item Russelle, Michael

Submitted to: Meeting Abstract
Publication Type: Proceedings
Publication Acceptance Date: 6/29/2001
Publication Date: N/A
Citation: N/A

Interpretive Summary:
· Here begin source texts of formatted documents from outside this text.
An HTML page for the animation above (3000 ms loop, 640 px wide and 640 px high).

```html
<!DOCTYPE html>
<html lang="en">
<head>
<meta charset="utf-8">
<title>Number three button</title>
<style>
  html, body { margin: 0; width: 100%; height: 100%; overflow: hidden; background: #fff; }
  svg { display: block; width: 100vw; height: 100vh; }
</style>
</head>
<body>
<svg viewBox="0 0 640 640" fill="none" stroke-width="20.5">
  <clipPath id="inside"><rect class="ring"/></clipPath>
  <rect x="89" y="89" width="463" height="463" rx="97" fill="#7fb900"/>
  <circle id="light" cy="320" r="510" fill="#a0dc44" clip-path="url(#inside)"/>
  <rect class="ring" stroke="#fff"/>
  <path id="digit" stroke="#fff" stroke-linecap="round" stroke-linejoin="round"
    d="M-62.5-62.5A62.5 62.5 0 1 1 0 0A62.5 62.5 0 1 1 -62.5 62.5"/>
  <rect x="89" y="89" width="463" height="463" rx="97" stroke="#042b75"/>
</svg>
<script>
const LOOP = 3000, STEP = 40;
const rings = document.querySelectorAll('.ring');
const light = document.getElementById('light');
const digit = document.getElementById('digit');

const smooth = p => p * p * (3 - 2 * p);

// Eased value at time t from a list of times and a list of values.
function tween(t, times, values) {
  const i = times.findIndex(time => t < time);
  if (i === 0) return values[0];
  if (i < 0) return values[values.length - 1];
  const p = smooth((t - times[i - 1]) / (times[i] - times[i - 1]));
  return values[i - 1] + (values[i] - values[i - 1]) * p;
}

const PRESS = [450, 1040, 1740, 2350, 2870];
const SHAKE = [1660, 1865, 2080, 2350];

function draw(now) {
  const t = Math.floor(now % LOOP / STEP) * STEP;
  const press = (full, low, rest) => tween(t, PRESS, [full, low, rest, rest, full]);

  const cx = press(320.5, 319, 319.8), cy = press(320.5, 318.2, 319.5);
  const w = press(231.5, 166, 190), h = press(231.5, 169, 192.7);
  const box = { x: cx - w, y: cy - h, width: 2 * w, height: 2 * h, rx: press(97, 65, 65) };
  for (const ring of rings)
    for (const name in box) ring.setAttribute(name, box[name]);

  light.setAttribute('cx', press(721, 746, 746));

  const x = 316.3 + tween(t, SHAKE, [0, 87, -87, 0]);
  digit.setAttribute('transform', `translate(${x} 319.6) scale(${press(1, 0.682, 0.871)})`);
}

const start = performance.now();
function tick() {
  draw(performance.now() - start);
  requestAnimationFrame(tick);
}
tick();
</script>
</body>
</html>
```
Technical Abstract: One of the emerging issues for dairy farmers is the need to improve nutrient management. Nutrient accumulation in the soil, recognition of ground and surface water contamination and air quality concerns, and concentration of animal feeding operations have all contributed to this heightened environmental awareness of farmers and the public. Regulations are being promulgated in several States to reduce the likelihood of air an water quality degradation. Dairy cows convert 20 to 30% of their N intake into milk N, and the remainder is excreted as organic and inorganic N in urine and dung. Proper feed composition and N content reduces N excretion in urine, which is the most subject to loss by ammonia volatilization and nitrate leaching. Deeply rooted perennials reduce nitrate leaching losses and may be most important to establish on certain soils, such as tile- drained land, sandy soils, and shallow soil over permeable subsoil. Legumes shelp balance N cycling by utilizing both inorganic N from soil and atmospheric dinitrogen gas for growth, and by returning more newly fixed N to soils with smaller N supply. A common problem on dairy farms is accumulation of soil P, which may greatly increase the risk of P runoff to surface water. Lowering P concentrations in dairy rations will help reduce this buildup, but many farms also will need to reduce rates of manure application. Problems remain in applying research results to farm situations. Barriers to adoption of improved nutrient management need to be identified and overcome. There are several areas of research that should be pursued to learn how to optimize N retention and minimize P accumulation on dairy farms.